  • Chris Charlesworth (Melody Maker; Omnibus Press).
  • Eddi Fiegel (The Telegraph; The Guardian).
  • Colin Salter (The Definitive Illustrated Encyclopedia of Rock).
  • Daryl Easlea (Music Journalist and author of Books about Michael Jackson and Peter Gabriel).
  • Bryan Reesman (Entertainment Journalist).
  • Simon Spence (BBC, NME) music journalist and author.

A survey of stars including Frank Sinatra, Chuck Berry, Elvis Presley, Bob Dylan, Paul McCartney, Ike & Tina Turner, Jimi Hendrix, Rod Stewart, David Bowie, Prince, Elton John, Joni Mitchell, Neil Young, Keith Moon, The Allman Brothers, Noel Gallagher, Debbie Harry, Barry Gibb, Michael Jackson, The Jacksons, Freddie Mercury, Motley Crue, Ozzy Osbourne, and many others.

The material presented here is well organized. Essays precede each group of artists. Titled in order of appearance: Through The Keyhole, Psychedelic Suburbia, The Laurel Canyon Scene, Haunted Houses & Magic Mansions, All Aboard The Starship, Punk Digs & Dives, Out Of View, Islands & Exiles, Riot On Sunset, Last Known Abode, Musical Playgrounds, Mysterious & Spooky, and Colorfully Enhanced Cribs.

You begin to glean solid knowledge of the reasons why these people bought these homes and decorated them. The number one reason why some of these stars sought remote places was privacy. To escape the adoring public; to escape the press. Some of them would stay in the same home until their deaths like Jimi Hendrix did with his London flat. George Harrison’s widow Olivia still lives in their palatial estate. The birdseye view of this home is worth the price of this book alone.

Speaking of public museums you realize that some stars have a lot in common even if their musical expressions were different. Elvis, Prince, and Jimi Hendrix all had homes that would open to the public as historic places of interest after their untimely deaths.

The Eagles, The Doors, The Mamas & The Papas, Joni Mitchell, Frank Zappa, and Carole King were neighbors in Laurel Canyon, Ca. This is an amazing time capsule of a very unique period of time where so many creative people could afford the homes that existed here. This is an example of a time when famous people had an open door too. They did not have walls.

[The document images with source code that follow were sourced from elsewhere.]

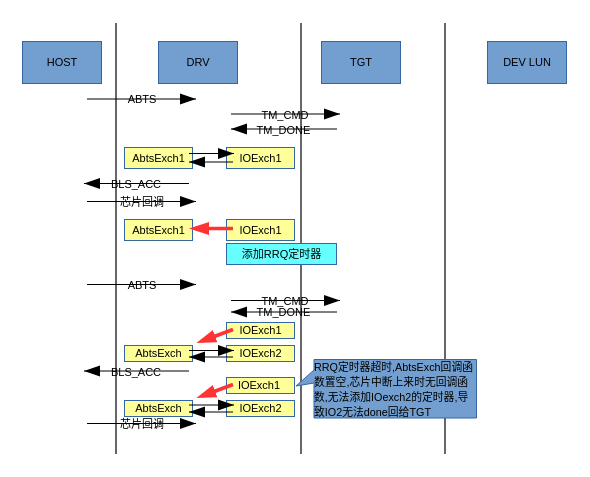
<!DOCTYPE html>
<html lang="zh">
<head>
<meta charset="utf-8">
<title>ABTS sequence diagram</title>
<style>
:root {
  --paper: #ffffff;
  --ink: #000000;
  --actor: #729fcf;
  --edge: #3465a4;
  --exchange: #ffff99;
  --timer: #66ffff;
  --alert: #ff3333;
}
* { box-sizing: border-box; }
html, body { margin: 0; }
body { width: 590px; height: 477px; overflow: hidden; background: var(--paper); }
.diagram {
  position: relative; width: 590px; height: 477px; overflow: hidden;
  color: var(--ink);
  font: 11px/15px "Liberation Sans", "Noto Sans CJK SC", sans-serif;
}
.lines { position: absolute; left: 0; top: 0; }
.lifelines { stroke: var(--ink); stroke-width: 1.2; }
.messages { stroke: var(--ink); stroke-width: 1; }
.alerts { stroke: var(--alert); stroke-width: 3.6; }
.node {
  position: absolute; display: flex; align-items: center; justify-content: center;
  border: 1px solid var(--edge); white-space: nowrap;
}
.actor { top: 41px; width: 80px; height: 43px; background: var(--actor); }
.exchange { width: 69px; height: 22px; background: var(--exchange); }
.exchange.short { height: 17px; }
.drv { left: 124px; }
.io { left: 226px; }
.timer { left: 226px; top: 243px; width: 111px; height: 22px; background: var(--timer); }
.label { position: absolute; transform: translate(-50%, -50%); white-space: nowrap; }
.abts { left: 142px; }
.tm { left: 285px; }
.tm.done { left: 283.5px; }
.bls { left: 136px; }
.note {
  position: absolute; left: 314px; top: 360px; margin: 0;
  font-size: 10.8px; line-height: 15px; white-space: nowrap;
}
</style>
</head>
<body>
<main class="diagram">
  <svg class="lines" width="590" height="477" viewBox="0 0 590 477" aria-hidden="true">
    <g class="lifelines">
      <line x1="116" y1="23" x2="116" y2="454"/>
      <line x1="301" y1="23" x2="301" y2="454"/>
      <line x1="445" y1="23" x2="445" y2="454"/>
    </g>
    <path d="M314 359.5H476.5V418H314V383L296 386L314 370Z" fill="var(--actor)" stroke="var(--edge)"/>
  </svg>

  <div class="node actor" style="left:22px">HOST</div>
  <div class="node actor" style="left:158px">DRV</div>
  <div class="node actor" style="left:321px">TGT</div>
  <div class="node actor" style="left:487px">DEV LUN</div>

  <div class="node exchange drv" style="top:147px">AbtsExch1</div>
  <div class="node exchange io" style="top:147px">IOExch1</div>
  <div class="node exchange drv" style="top:219px">AbtsExch1</div>
  <div class="node exchange io" style="top:219px">IOExch1</div>
  <div class="node timer">添加RRQ定时器</div>
  <div class="node exchange short io" style="top:322px">IOExch1</div>
  <div class="node exchange short drv" style="top:345px">AbtsExch</div>
  <div class="node exchange short io" style="top:345px">IOExch2</div>
  <div class="node exchange short io" style="top:377px;padding-right:3px">IOExch1</div>
  <div class="node exchange short drv" style="top:400px">AbtsExch</div>
  <div class="node exchange short io" style="top:400px">IOExch2</div>

  <svg class="lines" width="590" height="477" viewBox="0 0 590 477" aria-hidden="true">
    <defs>
      <marker id="arrow" markerUnits="userSpaceOnUse" markerWidth="16" markerHeight="12" refX="16" refY="6" orient="auto">
        <polygon points="0,0.5 16,6 0,11.5" fill="var(--ink)"/>
      </marker>
      <marker id="alert-arrow" markerUnits="userSpaceOnUse" markerWidth="20" markerHeight="14" refX="14" refY="7" orient="auto">
        <polygon points="0,0.5 20,7 0,13.5" fill="var(--alert)"/>
      </marker>
    </defs>
    <g class="messages" marker-end="url(#arrow)">
      <line x1="87" y1="99" x2="196" y2="99" marker-end="url(#arrow)"/>
      <line x1="231" y1="114" x2="340" y2="114" marker-end="url(#arrow)"/>
      <line x1="337" y1="129" x2="231" y2="129" marker-end="url(#arrow)"/>
      <line x1="189" y1="153.5" x2="234" y2="153.5" marker-end="url(#arrow)"/>
      <line x1="233" y1="162" x2="189" y2="162" marker-end="url(#arrow)"/>
      <line x1="189" y1="183.5" x2="84" y2="183.5" marker-end="url(#arrow)"/>
      <line x1="87" y1="201.5" x2="196" y2="201.5" marker-end="url(#arrow)"/>
      <line x1="87" y1="284.5" x2="196" y2="284.5" marker-end="url(#arrow)"/>
      <line x1="231" y1="300.5" x2="340" y2="300.5" marker-end="url(#arrow)"/>
      <line x1="337" y1="312" x2="231" y2="312" marker-end="url(#arrow)"/>
      <line x1="189" y1="350.5" x2="234" y2="350.5" marker-end="url(#arrow)"/>
      <line x1="233" y1="357" x2="189" y2="357" marker-end="url(#arrow)"/>
      <line x1="189" y1="371" x2="84" y2="371" marker-end="url(#arrow)"/>
      <line x1="189" y1="405" x2="234" y2="405" marker-end="url(#arrow)"/>
      <line x1="233" y1="412" x2="189" y2="412" marker-end="url(#arrow)"/>
      <line x1="87" y1="423.5" x2="196" y2="423.5" marker-end="url(#arrow)"/>
    </g>
    <g class="alerts">
      <line x1="233" y1="228.5" x2="195" y2="228.5" marker-end="url(#alert-arrow)"/>
      <line x1="233" y1="329.5" x2="202" y2="341" marker-end="url(#alert-arrow)"/>
      <line x1="233" y1="384.5" x2="202" y2="396" marker-end="url(#alert-arrow)"/>
    </g>
  </svg>

  <span class="label abts" style="top:99px">ABTS</span>
  <span class="label tm" style="top:115px">TM_CMD</span>
  <span class="label tm done" style="top:130px">TM_DONE</span>
  <span class="label bls" style="top:184px">BLS_ACC</span>
  <span class="label abts" style="top:202px">芯片回调</span>
  <span class="label abts" style="top:285px">ABTS</span>
  <span class="label tm" style="top:301px">TM_CMD</span>
  <span class="label tm done" style="top:312px">TM_DONE</span>
  <span class="label bls" style="top:372px">BLS_ACC</span>
  <span class="label abts" style="top:424px">芯片回调</span>

  <p class="note">RRQ定时器超时,AbtsExch回调函<br>数置空,芯片中断上来时无回调函<br>数,无法添加IOexch2的定时器,导<br>致IO2无法done回给TGT</p>
</main>
</body>
</html>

Frank Sinatra and Keith Richards both eventually built walls in their very different places of residence to keep out intruders. Bob Dylan would move after fans discovered his then unknown residence in the town of Woodstock, N.Y. Mr. Dylan then sought seclusion. Chuck Berry like Sinatra (Twin Palms) named his estate. Berryland was open to the public until a massive fire destroyed it. This survey relates a lot of interesting stories like this throughout its pages.

Did you know that in the 1950s’ throught the 1970’s a lot of artists opened their homes to public viewing and parties. And that John Lennon’s murder in 1980 led many of these artists to close their homes as a result?

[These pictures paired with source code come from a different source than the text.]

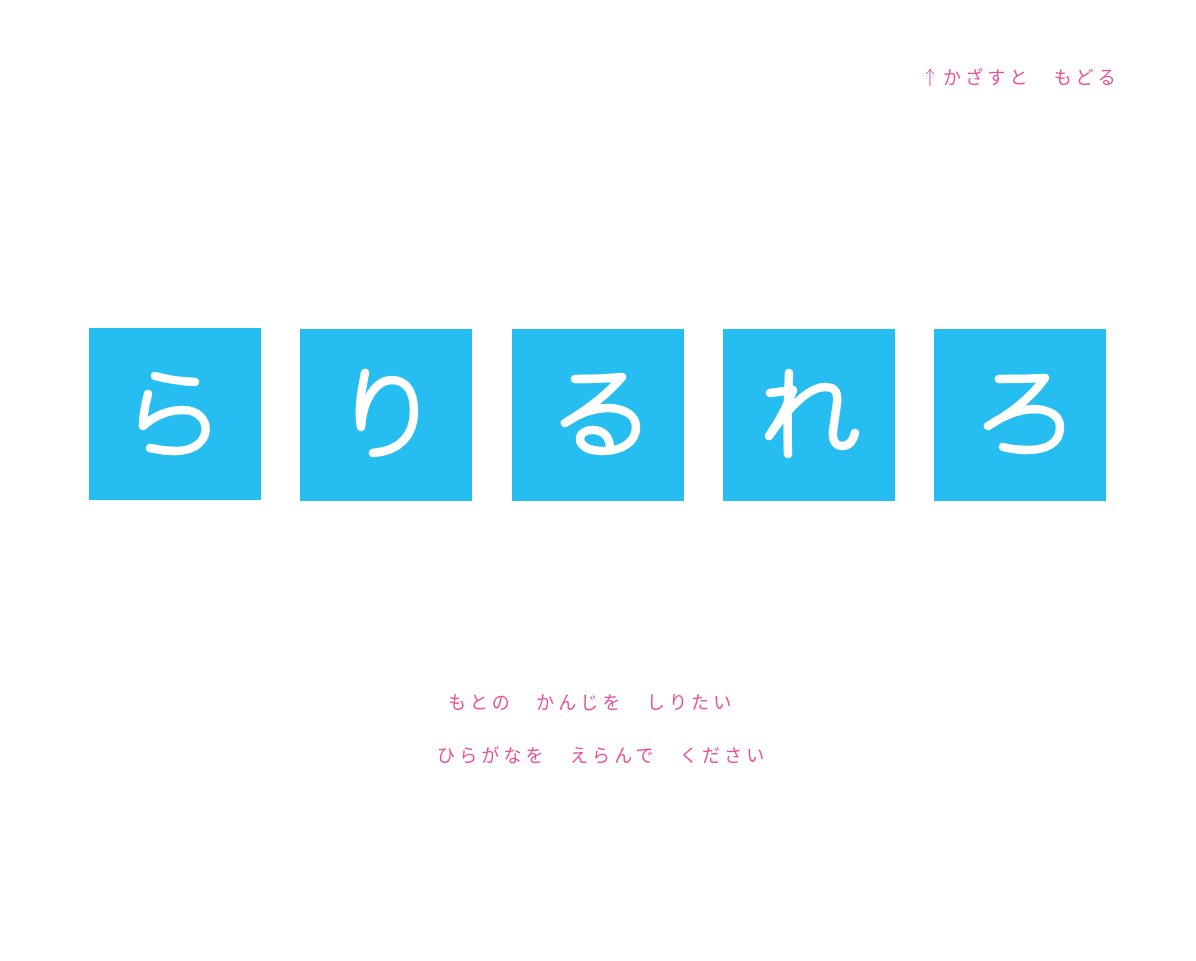
<!DOCTYPE html>
<html lang="ja">
<head>
<meta charset="utf-8">
<title>らりるれろ</title>
<style>
:root {
  --paper: #ffffff;
  --tile: #26bdf1;
  --kana: #ffffff;
  --note: #ea4f97;
}
* { box-sizing: border-box; margin: 0; padding: 0; }
html, body { width: 1196px; height: 961px; overflow: hidden; background: var(--paper); }
body {
  display: flex;
  flex-direction: column;
  color: var(--note);
  font: 300 18px/24px "Noto Sans CJK JP", sans-serif;
  letter-spacing: 4.15px;
  white-space: nowrap;
}
a { color: inherit; text-decoration: none; }
.back { height: 328px; padding: 64px 0 0 925px; }
.back a { display: flex; align-items: center; gap: 8px; }
.arrow { flex: none; width: 10px; height: 24px; fill: none; stroke: var(--note); stroke-width: 1; }
.tiles { display: flex; gap: 39.3px; height: 173px; padding-left: 89px; }
.tile { flex: none; width: 172px; height: 172px; margin-top: 1px; background: var(--tile); }
.tile:first-child { margin-top: 0; }
.tile svg {
  display: block;
  fill: none;
  stroke: var(--kana);
  stroke-width: 8.5;
  stroke-linecap: round;
  stroke-linejoin: round;
}
.guide { display: flex; flex-direction: column; gap: 29px; padding-top: 188px; }
.guide-want { padding-left: 448px; }
.guide-choose { padding-left: 437px; }
</style>
</head>
<body>
<header class="back">
  <a href="#">
    <svg class="arrow" viewBox="0 0 10 24" role="img" aria-label="↑"><path d="M5 22V6M1 10Q4 8 5 5Q6 8 9 10"/></svg>
    <span>かざすと　もどる</span>
  </a>
</header>
<nav class="tiles" aria-label="らりるれろ">
  <a class="tile" href="#">
    <svg width="172" height="172" role="img" aria-label="ら">
      <path d="M66 48Q84 53 106 54"/>
      <path d="M59 66Q54 85 54 98Q72 82 94 82C125 82 126 123 86 123Q74 123 61 120"/>
    </svg>
  </a>
  <a class="tile" href="#">
    <svg width="172" height="172" role="img" aria-label="り">
      <path d="M65 44C61 64 58 82 61 98C63 70 76 51 92 51C107 51 114 64 114 82C114 106 100 122 73 124"/>
    </svg>
  </a>
  <a class="tile" href="#">
    <svg width="172" height="172" role="img" aria-label="る">
      <path d="M63 50Q90 50 110 48Q90 72 53 94Q75 79 95 79C112 79 124 86 124 98C124 113 110 122 91 122C75 122 68 116 68 110C68 104 74 101 81 101C91 101 98 108 98 119"/>
    </svg>
  </a>
  <a class="tile" href="#">
    <svg width="172" height="172" role="img" aria-label="れ">
      <path d="M66 44Q64 88 65 125"/>
      <path d="M47 64L70 61Q62 84 46 107Q80 58 102 58C113 58 115 64 114 74L110 102C109 112 113 117 119 117C126 117 130 112 132 104"/>
    </svg>
  </a>
  <a class="tile" href="#">
    <svg width="172" height="172" role="img" aria-label="ろ">
      <path d="M65 50Q92 50 111 49Q92 76 54 97Q78 81 98 80C116 80 126 87 126 98C126 113 114 121 94 121Q80 121 69 118"/>
    </svg>
  </a>
</nav>
<main class="guide">
  <p class="guide-want">もとの　かんじを　しりたい</p>
  <p class="guide-choose">ひらがなを　えらんで　ください</p>
</main>
</body>
</html>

I can highly recommend this book as the type of treasure you can pick up for an insightful and fun tour of homes and people you may not have had access to otherwise unless you go to Graceland or Paisley Park. There is such a wealth of tidbits throughout that you will never get bored.

The misfits who began careers in music never expected to become wealthy. The galaxy of stars in this book represent a small sample of those who did well.

You realize in the end home is where you feel safe and comfortable. This book will make you feel this way and so much more!